Our 21st century understanding of architectural acoustics is a bit more sophisticated, making the premise of Vitruvius’ work more relevant than ever. In today’s architectural environment, smart acoustical design is not a luxury. It’s a necessity. The aural aesthetics of any given space are equally as critical to its function as its visual influences. In an office setting, how we process sounds impacts employee productivity. In auditoriums, acoustics are critical to performance quality. Whether we live in single family homes, condos or apartments, sound issues directly affect market value.
The Answer is…There is No One Answer.
When it comes to answers, the more precise our knowledge, the more we know one we need customized acoustical solution. Each building environment comes with its own set of sound parameters and must be dealt with individually, based on both the physical properties and specific purpose of the space. Acoustical design for a business conference room and a kindergarten classroom will require attention to completely different details. The key to successful architectural acoustics is using the building materials, system design and technologies that best apply to each circumstance.

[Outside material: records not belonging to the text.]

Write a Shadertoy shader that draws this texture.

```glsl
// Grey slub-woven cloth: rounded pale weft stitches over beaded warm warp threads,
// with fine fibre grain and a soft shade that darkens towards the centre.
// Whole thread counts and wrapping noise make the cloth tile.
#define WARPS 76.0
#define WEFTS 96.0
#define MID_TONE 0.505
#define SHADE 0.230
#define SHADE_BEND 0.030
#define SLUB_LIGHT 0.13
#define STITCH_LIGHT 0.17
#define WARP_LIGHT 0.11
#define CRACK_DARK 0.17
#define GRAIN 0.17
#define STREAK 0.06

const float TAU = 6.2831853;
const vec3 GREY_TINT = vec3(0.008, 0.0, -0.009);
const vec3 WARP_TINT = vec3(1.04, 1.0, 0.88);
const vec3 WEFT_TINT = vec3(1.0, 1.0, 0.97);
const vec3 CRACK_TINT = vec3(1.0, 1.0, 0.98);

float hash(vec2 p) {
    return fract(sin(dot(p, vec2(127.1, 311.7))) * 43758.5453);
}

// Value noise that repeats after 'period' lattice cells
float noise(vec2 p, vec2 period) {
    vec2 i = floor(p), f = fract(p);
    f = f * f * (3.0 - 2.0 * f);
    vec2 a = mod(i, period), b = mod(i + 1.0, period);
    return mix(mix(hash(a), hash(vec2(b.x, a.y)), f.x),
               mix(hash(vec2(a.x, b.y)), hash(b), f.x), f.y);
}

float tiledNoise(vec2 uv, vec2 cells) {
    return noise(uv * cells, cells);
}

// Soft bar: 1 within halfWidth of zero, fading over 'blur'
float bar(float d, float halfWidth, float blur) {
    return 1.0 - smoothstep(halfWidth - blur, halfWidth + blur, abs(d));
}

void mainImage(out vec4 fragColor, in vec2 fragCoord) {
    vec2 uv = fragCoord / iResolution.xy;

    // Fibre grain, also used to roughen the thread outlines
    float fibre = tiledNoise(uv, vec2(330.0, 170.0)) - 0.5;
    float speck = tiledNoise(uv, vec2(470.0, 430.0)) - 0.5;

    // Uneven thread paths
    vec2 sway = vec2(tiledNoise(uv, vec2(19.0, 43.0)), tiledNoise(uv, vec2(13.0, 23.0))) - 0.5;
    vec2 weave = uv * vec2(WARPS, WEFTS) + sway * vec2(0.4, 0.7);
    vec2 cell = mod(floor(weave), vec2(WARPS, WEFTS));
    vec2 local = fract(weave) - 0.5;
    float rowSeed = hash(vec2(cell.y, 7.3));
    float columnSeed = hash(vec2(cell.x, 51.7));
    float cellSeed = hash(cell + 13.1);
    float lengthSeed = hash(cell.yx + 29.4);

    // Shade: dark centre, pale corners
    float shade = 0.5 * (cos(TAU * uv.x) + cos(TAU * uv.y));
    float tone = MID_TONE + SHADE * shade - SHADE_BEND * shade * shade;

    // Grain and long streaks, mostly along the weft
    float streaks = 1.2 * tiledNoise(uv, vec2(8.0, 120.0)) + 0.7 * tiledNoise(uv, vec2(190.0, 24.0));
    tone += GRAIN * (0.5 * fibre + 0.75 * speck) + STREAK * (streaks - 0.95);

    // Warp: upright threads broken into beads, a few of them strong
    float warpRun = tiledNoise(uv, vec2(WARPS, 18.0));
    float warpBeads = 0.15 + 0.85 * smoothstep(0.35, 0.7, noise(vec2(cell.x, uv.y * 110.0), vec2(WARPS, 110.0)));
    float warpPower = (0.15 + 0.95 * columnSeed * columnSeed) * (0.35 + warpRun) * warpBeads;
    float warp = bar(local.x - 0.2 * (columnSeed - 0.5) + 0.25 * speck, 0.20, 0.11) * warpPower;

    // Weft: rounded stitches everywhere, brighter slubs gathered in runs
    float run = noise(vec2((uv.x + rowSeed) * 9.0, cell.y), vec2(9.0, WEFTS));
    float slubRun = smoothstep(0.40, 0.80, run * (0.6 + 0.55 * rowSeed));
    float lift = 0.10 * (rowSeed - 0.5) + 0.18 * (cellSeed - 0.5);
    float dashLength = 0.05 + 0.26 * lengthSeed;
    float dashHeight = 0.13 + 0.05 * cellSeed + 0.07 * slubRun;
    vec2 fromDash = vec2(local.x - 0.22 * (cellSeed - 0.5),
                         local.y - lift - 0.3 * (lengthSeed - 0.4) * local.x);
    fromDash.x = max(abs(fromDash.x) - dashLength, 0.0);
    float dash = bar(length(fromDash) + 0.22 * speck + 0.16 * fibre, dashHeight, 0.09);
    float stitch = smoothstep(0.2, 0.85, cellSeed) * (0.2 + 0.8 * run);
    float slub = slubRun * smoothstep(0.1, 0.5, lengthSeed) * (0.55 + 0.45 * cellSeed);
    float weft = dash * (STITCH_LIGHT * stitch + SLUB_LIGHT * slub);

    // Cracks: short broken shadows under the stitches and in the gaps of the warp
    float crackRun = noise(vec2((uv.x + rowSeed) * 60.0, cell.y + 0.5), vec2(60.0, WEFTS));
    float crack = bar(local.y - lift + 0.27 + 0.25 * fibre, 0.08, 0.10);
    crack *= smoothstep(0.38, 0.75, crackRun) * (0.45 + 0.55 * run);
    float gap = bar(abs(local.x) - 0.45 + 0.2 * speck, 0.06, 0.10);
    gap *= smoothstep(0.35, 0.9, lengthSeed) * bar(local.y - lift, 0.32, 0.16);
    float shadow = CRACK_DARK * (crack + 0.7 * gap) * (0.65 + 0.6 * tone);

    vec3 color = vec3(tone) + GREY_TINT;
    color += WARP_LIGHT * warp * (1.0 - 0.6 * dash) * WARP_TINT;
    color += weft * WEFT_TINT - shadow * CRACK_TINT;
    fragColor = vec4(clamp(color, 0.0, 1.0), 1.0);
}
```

For example, sound is commonly transmitted through air, but wall partitions, ceilings and floor/ceiling assemblies can also transmit both airborne sound—like human voices and ringing phones—and impact sound, ie footsteps on a floor. To minimize the flow of sounds in an office or industrial setting, where sound control is imperative, designers can make use of any—or all—of these sound-blocking devices.
Soundmasking: a 21st Century Tool
When there is a need to override sounds that cannot be blocked or absorbed by design elements like drapes and carpeting, more and more architects are turning to sound masking to enhance acoustics. Sound masking provides a constant, fixed level of unobtrusive background sound that is modulated to cover speech levels and soften other office noises. A far cry from yesterday’s white noise machines, today’s sound masking is electronically produced and evenly distributed through a space by speakers placed above the ceiling. As office walls continue to come down, finding the balance between noise and dead quiet is becoming ever more critical.
Whether the project is a busy fast food restaurant that requires a lively atmosphere, a music room where a noise reflective environment would strike a sour note, or an industrial space where too much noise means employees risk hearing loss, architectural acoustics need to be of primary concern in building design.
The eyes may be the window to the soul but in the words of Voltaire: The ear is the avenue to the heart.